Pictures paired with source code
# # # # #
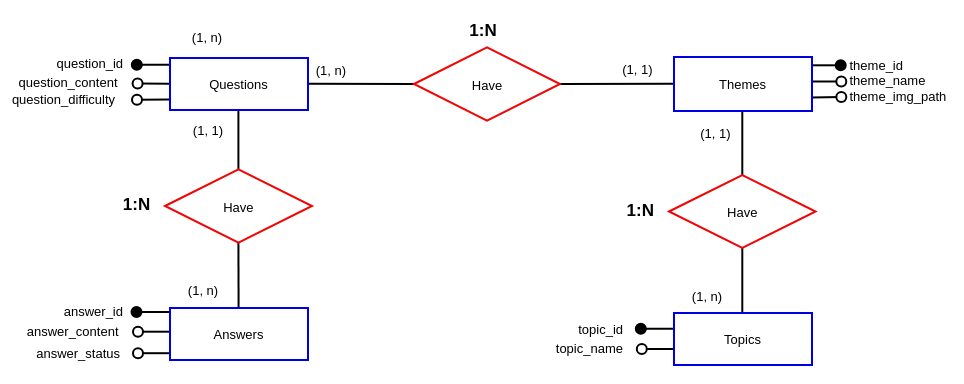
<!DOCTYPE html>
<html lang="en">
<head>
<meta charset="utf-8">
<title>Entity relationship diagram</title>
<style>
:root {
  --paper: #fff;
  --ink: #000;
  --entity: #0000e6;
  --relation: #f00505;
}
* { box-sizing: border-box; }
body { margin: 0; background: var(--paper); }
.diagram {
  position: relative;
  width: 964px;
  height: 384px;
  overflow: hidden;
  background: var(--paper);
  color: var(--ink);
  font: 13px/16px "Liberation Sans", Arial, sans-serif;
}
.drawing { position: absolute; inset: 0; display: block; }
.links, .attributes { stroke: var(--ink); stroke-width: 2; }
.attributes { fill: var(--paper); }
.attributes .key { fill: var(--ink); }
.relations { fill: var(--paper); stroke: var(--relation); stroke-width: 2; }
.entity {
  position: absolute;
  left: var(--x);
  top: var(--y);
  width: 140px;
  height: var(--h, 54px);
  display: flex;
  align-items: center;
  justify-content: center;
  padding-top: 2px;
  border: 2px solid var(--entity);
  background: var(--paper);
}
.label {
  position: absolute;
  left: var(--x);
  top: var(--y);
  transform: translate(-50%, -50%);
  white-space: nowrap;
}
.ratio { font-size: 17px; line-height: 20px; font-weight: 700; }
.attribute-left { transform: translate(-100%, -50%); }
.attribute-right { transform: translate(0, -50%); }
</style>
</head>
<body>
<main class="diagram">
  <svg class="drawing" width="964" height="384" viewBox="0 0 964 384" aria-hidden="true">
    <g class="links">
      <line x1="308" y1="83.7" x2="414" y2="84"/>
      <line x1="560" y1="84" x2="673" y2="83.7"/>
      <line x1="238.4" y1="110" x2="238.4" y2="170"/>
      <line x1="238.4" y1="242" x2="238.6" y2="308"/>
      <line x1="742.3" y1="111" x2="742.3" y2="175"/>
      <line x1="742.3" y1="248" x2="742.3" y2="313"/>
    </g>
    <g class="relations">
      <polygon points="414,84 487,47.3 560,84 487,120.7"/>
      <polygon points="165,206 238.5,169.4 312,206 238.5,242.6"/>
      <polygon points="669,211.5 742.3,175 815.6,211.5 742.3,248"/>
    </g>
    <g class="attributes">
      <line x1="137" y1="64.7" x2="170" y2="64.7"/>
      <line x1="138" y1="83.5" x2="170" y2="83.7"/>
      <line x1="137" y1="99.8" x2="170" y2="99.5"/>
      <circle class="key" cx="136.8" cy="64.7" r="5"/>
      <circle cx="137.6" cy="83.6" r="5"/>
      <circle cx="137" cy="99.8" r="5"/>

      <line x1="811" y1="65.3" x2="841" y2="65.3"/>
      <line x1="811" y1="81.5" x2="841" y2="81.5"/>
      <line x1="811" y1="97.5" x2="841" y2="97"/>
      <circle class="key" cx="840.7" cy="65.3" r="5"/>
      <circle cx="841.3" cy="81.5" r="5"/>
      <circle cx="841.3" cy="97" r="5"/>

      <line x1="137" y1="312" x2="170" y2="312"/>
      <line x1="138" y1="331.7" x2="170" y2="331.7"/>
      <line x1="138" y1="353.2" x2="170" y2="353.2"/>
      <circle class="key" cx="136.5" cy="312" r="5"/>
      <circle cx="138" cy="331.7" r="5"/>
      <circle cx="138" cy="353.2" r="5"/>

      <line x1="641" y1="328.8" x2="674" y2="328.8"/>
      <line x1="642" y1="349" x2="674" y2="349"/>
      <circle class="key" cx="640.8" cy="328.8" r="5"/>
      <circle cx="641.8" cy="349" r="5"/>
    </g>
  </svg>

  <div class="entity" style="--x:168.5px; --y:56.7px">Questions</div>
  <div class="entity" style="--x:672.5px; --y:55.7px; --h:56px">Themes</div>
  <div class="entity" style="--x:168.5px; --y:306.7px">Answers</div>
  <div class="entity" style="--x:672.5px; --y:312px">Topics</div>

  <span class="label" style="--x:487px; --y:86px">Have</span>
  <span class="label" style="--x:238.4px; --y:208px">Have</span>
  <span class="label" style="--x:742.3px; --y:213px">Have</span>

  <strong class="label ratio" style="--x:483px; --y:31px">1:N</strong>
  <strong class="label ratio" style="--x:136.5px; --y:205px">1:N</strong>
  <strong class="label ratio" style="--x:640.3px; --y:211px">1:N</strong>

  <span class="label" style="--x:207px; --y:38px">(1, n)</span>
  <span class="label" style="--x:330.8px; --y:71px">(1, n)</span>
  <span class="label" style="--x:637.3px; --y:70px">(1, 1)</span>
  <span class="label" style="--x:208px; --y:131px">(1, 1)</span>
  <span class="label" style="--x:715.3px; --y:134px">(1, 1)</span>
  <span class="label" style="--x:203px; --y:291px">(1, n)</span>
  <span class="label" style="--x:707px; --y:297px">(1, n)</span>

  <span class="label attribute-left" style="--x:123px; --y:64px">question_id</span>
  <span class="label attribute-left" style="--x:117.5px; --y:83px">question_content</span>
  <span class="label attribute-left" style="--x:115px; --y:100px">question_difficulty</span>

  <span class="label attribute-right" style="--x:849.5px; --y:66px">theme_id</span>
  <span class="label attribute-right" style="--x:849.5px; --y:81px">theme_name</span>
  <span class="label attribute-right" style="--x:849.5px; --y:97px">theme_img_path</span>

  <span class="label attribute-left" style="--x:123px; --y:312px">answer_id</span>
  <span class="label attribute-left" style="--x:118.5px; --y:332px">answer_content</span>
  <span class="label attribute-left" style="--x:120px; --y:354px">answer_status</span>

  <span class="label attribute-left" style="--x:623px; --y:330px">topic_id</span>
  <span class="label attribute-left" style="--x:623px; --y:349px">topic_name</span>
</main>
</body>
</html>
# # # # #
**YOUR ASSIGNMENT**
Read through the entries and copy every line that includes "width".

**THE ANSWER**
  width: 964px;
.links, .attributes { stroke: var(--ink); stroke-width: 2; }
.relations { fill: var(--paper); stroke: var(--relation); stroke-width: 2; }
  width: 140px;
  <svg class="drawing" width="964" height="384" viewBox="0 0 964 384" aria-hidden="true">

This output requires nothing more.